▸ Your objective
Determine how many of the lines below hold the word "across". Give the number and nothing else.

(Saved entries)
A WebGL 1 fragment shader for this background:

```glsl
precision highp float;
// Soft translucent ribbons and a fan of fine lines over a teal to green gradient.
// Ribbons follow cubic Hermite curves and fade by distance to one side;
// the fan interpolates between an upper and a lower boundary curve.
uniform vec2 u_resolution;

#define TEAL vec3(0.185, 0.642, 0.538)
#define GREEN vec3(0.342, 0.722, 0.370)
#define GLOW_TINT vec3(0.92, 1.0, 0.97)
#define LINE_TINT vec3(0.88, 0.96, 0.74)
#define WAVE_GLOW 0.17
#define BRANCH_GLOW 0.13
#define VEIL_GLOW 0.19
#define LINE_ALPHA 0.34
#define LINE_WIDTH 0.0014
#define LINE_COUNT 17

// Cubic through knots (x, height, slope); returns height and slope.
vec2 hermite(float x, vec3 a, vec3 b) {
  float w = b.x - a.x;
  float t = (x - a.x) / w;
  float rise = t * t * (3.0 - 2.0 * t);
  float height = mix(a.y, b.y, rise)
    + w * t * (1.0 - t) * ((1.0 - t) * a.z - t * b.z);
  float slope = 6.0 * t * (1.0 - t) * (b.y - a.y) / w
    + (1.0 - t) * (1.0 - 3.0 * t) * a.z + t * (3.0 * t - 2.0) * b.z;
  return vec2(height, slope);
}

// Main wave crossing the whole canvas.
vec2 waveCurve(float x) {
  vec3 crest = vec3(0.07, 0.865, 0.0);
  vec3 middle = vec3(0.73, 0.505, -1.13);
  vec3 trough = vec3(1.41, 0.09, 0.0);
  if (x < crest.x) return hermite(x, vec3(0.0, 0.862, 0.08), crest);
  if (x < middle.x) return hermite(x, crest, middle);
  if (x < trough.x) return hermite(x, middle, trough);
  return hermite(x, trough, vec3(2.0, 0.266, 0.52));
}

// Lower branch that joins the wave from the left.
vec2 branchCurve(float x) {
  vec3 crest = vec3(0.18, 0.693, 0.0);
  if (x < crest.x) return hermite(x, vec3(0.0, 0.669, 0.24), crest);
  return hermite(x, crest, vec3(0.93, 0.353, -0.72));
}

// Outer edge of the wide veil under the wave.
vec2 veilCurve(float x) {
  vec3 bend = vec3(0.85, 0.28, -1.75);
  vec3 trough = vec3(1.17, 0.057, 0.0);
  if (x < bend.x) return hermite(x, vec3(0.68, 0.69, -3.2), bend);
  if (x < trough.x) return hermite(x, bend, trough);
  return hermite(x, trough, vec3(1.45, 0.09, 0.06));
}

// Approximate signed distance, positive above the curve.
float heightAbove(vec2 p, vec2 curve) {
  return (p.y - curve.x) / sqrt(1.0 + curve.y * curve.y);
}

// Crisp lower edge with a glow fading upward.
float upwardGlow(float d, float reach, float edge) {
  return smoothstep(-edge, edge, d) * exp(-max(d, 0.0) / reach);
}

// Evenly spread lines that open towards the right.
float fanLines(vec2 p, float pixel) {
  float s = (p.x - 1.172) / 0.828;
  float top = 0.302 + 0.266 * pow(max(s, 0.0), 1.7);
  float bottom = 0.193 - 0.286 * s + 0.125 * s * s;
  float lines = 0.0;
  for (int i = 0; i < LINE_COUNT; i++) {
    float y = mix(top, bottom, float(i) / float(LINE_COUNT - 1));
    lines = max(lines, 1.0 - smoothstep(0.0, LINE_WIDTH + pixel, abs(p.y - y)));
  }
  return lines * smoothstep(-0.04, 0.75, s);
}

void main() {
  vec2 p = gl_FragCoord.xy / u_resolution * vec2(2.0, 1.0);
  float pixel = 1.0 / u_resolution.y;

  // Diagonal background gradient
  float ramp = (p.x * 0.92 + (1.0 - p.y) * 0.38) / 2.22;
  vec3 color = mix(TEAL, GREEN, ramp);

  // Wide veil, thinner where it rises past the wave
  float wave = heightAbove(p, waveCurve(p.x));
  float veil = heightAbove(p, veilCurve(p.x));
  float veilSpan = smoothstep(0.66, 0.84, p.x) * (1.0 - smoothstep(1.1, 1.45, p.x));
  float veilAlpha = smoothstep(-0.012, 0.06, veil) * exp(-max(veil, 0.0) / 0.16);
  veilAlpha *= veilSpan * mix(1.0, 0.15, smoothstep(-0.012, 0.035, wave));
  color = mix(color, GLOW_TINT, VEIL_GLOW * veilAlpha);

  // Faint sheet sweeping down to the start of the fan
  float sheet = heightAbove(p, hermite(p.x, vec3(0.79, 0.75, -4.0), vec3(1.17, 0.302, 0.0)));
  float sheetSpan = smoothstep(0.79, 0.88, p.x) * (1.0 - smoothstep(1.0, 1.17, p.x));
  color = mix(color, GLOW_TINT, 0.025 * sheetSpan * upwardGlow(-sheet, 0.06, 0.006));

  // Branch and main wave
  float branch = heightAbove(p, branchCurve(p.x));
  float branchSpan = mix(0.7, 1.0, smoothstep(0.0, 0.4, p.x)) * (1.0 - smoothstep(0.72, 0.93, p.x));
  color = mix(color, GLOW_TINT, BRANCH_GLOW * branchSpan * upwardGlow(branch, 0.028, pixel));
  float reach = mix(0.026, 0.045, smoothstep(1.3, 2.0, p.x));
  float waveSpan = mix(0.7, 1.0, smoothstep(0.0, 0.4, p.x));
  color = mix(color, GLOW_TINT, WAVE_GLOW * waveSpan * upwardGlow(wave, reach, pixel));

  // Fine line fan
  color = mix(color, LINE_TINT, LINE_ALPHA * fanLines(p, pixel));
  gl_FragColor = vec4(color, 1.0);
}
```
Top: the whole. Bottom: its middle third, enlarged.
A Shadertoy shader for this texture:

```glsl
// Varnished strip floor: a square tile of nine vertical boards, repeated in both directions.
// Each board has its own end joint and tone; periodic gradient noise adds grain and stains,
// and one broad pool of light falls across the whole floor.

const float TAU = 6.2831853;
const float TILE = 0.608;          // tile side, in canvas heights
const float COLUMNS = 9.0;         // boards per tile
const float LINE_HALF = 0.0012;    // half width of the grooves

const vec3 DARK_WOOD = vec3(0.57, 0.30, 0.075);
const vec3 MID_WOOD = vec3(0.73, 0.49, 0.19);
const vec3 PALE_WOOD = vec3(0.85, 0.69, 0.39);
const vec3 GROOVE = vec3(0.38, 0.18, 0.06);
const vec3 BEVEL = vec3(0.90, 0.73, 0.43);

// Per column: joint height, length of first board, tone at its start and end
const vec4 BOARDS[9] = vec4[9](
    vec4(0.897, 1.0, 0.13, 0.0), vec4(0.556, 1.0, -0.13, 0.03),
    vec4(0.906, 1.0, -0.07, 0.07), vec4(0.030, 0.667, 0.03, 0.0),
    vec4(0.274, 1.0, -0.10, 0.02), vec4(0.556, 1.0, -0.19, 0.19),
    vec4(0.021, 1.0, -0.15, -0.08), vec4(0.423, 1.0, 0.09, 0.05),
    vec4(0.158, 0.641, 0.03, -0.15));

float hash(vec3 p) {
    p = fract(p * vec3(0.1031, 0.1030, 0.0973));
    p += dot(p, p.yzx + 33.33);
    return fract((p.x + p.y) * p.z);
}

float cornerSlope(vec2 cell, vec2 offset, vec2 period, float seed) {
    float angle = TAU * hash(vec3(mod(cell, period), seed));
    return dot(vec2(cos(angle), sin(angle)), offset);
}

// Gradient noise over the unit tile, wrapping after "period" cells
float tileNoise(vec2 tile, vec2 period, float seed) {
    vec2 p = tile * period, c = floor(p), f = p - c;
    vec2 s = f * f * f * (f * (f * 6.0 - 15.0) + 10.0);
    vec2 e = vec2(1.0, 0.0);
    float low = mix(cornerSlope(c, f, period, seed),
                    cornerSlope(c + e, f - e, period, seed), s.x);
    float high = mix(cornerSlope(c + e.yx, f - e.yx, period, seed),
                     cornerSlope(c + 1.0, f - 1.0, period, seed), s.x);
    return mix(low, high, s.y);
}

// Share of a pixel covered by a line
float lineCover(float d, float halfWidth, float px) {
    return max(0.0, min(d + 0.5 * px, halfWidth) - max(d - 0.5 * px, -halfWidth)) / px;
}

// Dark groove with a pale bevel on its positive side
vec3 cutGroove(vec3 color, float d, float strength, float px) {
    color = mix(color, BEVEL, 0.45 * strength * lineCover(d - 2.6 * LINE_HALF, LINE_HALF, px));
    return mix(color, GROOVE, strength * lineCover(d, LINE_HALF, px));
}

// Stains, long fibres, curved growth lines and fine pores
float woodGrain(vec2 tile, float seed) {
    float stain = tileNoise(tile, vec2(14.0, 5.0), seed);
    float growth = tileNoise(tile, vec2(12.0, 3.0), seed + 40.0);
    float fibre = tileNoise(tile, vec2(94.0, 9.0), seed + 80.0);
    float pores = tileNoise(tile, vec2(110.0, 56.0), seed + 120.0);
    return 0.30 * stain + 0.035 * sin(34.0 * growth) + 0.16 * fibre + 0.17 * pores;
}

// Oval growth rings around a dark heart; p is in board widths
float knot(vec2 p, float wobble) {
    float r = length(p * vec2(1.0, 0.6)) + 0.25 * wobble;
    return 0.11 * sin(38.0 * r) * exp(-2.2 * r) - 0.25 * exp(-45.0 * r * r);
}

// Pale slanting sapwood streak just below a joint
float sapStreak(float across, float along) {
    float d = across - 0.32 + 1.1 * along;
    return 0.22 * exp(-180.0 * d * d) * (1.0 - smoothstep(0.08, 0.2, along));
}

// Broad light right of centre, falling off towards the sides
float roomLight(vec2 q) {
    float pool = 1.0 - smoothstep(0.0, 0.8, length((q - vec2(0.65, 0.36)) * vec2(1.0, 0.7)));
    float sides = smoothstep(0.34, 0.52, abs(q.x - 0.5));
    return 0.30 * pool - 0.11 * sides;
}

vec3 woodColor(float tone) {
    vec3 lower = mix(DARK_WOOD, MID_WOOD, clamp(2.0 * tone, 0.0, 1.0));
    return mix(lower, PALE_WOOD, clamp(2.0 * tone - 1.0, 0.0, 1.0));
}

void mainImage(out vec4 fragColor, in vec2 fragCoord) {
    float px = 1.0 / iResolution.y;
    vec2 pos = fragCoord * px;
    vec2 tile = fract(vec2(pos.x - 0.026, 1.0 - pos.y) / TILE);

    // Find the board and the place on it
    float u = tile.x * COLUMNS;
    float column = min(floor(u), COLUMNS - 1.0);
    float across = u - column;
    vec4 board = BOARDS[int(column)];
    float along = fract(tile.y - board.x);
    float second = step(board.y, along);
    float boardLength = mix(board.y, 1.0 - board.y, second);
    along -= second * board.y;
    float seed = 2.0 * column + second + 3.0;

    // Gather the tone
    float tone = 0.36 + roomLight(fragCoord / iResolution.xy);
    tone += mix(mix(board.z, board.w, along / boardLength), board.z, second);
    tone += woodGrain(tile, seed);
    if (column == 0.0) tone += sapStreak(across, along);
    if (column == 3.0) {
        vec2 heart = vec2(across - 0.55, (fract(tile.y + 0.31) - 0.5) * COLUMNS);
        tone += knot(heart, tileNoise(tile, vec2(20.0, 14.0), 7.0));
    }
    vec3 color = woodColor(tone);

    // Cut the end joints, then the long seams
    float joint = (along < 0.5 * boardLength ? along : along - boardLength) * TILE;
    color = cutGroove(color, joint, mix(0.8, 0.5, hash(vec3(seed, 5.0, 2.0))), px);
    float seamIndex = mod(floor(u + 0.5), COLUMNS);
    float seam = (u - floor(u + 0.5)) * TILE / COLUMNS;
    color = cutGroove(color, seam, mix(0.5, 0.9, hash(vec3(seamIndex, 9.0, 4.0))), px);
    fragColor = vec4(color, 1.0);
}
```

* * *

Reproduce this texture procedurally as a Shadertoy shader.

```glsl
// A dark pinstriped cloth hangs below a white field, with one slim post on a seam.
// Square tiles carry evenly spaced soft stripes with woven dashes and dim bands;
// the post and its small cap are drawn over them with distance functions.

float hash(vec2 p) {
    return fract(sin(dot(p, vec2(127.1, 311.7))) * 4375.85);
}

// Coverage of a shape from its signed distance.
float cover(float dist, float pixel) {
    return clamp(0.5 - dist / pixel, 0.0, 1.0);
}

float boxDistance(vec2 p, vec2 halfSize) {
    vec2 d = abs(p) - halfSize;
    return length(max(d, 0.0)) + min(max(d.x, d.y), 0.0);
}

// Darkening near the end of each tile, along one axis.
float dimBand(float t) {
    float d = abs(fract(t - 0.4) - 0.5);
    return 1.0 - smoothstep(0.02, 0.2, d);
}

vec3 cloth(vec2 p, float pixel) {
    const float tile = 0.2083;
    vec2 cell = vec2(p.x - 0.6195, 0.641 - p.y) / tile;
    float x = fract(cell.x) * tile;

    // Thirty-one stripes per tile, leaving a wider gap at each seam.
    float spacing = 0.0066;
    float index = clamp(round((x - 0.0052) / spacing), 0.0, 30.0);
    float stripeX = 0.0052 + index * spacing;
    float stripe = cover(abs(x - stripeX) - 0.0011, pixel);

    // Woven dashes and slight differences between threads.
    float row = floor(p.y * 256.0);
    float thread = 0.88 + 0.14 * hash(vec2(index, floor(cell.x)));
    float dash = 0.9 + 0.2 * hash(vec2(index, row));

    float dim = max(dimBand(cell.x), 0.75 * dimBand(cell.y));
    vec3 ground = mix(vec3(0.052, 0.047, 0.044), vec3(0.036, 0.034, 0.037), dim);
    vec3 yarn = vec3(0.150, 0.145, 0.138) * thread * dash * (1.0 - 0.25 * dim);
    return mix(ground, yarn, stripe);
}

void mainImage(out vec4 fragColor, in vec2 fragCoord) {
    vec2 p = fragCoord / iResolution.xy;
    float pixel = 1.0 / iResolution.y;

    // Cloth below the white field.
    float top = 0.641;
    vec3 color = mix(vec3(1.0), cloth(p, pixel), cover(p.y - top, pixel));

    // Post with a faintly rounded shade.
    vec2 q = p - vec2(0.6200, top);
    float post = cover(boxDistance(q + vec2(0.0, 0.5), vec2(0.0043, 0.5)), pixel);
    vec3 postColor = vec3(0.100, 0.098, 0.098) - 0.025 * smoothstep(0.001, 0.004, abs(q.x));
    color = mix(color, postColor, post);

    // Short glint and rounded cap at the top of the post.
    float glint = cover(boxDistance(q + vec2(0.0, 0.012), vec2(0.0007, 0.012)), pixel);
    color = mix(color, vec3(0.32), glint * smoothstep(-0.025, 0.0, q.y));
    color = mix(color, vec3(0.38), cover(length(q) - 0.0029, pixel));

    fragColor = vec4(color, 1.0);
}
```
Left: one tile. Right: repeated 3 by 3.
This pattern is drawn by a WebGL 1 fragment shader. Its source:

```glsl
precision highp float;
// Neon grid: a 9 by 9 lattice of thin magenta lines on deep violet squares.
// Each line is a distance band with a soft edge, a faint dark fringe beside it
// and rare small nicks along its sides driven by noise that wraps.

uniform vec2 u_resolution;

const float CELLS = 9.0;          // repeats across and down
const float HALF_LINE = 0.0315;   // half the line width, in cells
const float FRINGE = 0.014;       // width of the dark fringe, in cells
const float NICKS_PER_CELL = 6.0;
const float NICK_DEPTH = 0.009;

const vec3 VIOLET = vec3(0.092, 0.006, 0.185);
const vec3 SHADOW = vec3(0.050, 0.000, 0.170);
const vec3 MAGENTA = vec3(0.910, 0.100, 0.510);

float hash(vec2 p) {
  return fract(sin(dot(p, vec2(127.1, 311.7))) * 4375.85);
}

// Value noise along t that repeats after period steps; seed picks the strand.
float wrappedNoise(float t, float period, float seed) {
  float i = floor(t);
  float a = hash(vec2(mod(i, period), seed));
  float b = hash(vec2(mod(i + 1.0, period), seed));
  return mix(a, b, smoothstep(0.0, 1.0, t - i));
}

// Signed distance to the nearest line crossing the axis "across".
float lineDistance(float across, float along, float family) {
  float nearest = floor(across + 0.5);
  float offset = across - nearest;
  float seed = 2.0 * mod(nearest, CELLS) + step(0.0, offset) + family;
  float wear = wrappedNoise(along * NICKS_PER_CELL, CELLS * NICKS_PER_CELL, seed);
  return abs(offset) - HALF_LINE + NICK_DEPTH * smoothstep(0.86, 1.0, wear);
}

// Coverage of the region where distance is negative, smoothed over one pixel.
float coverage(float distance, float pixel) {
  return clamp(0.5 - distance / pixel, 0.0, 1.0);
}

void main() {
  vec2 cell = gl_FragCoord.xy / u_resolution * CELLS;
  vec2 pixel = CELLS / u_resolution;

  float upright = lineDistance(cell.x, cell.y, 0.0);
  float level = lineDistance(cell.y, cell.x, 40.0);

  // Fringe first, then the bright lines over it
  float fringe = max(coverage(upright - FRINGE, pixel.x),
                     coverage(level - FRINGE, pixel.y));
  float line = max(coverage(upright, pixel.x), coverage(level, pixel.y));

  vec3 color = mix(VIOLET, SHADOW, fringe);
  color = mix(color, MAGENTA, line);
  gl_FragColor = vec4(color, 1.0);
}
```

▸ Output of the exercise
11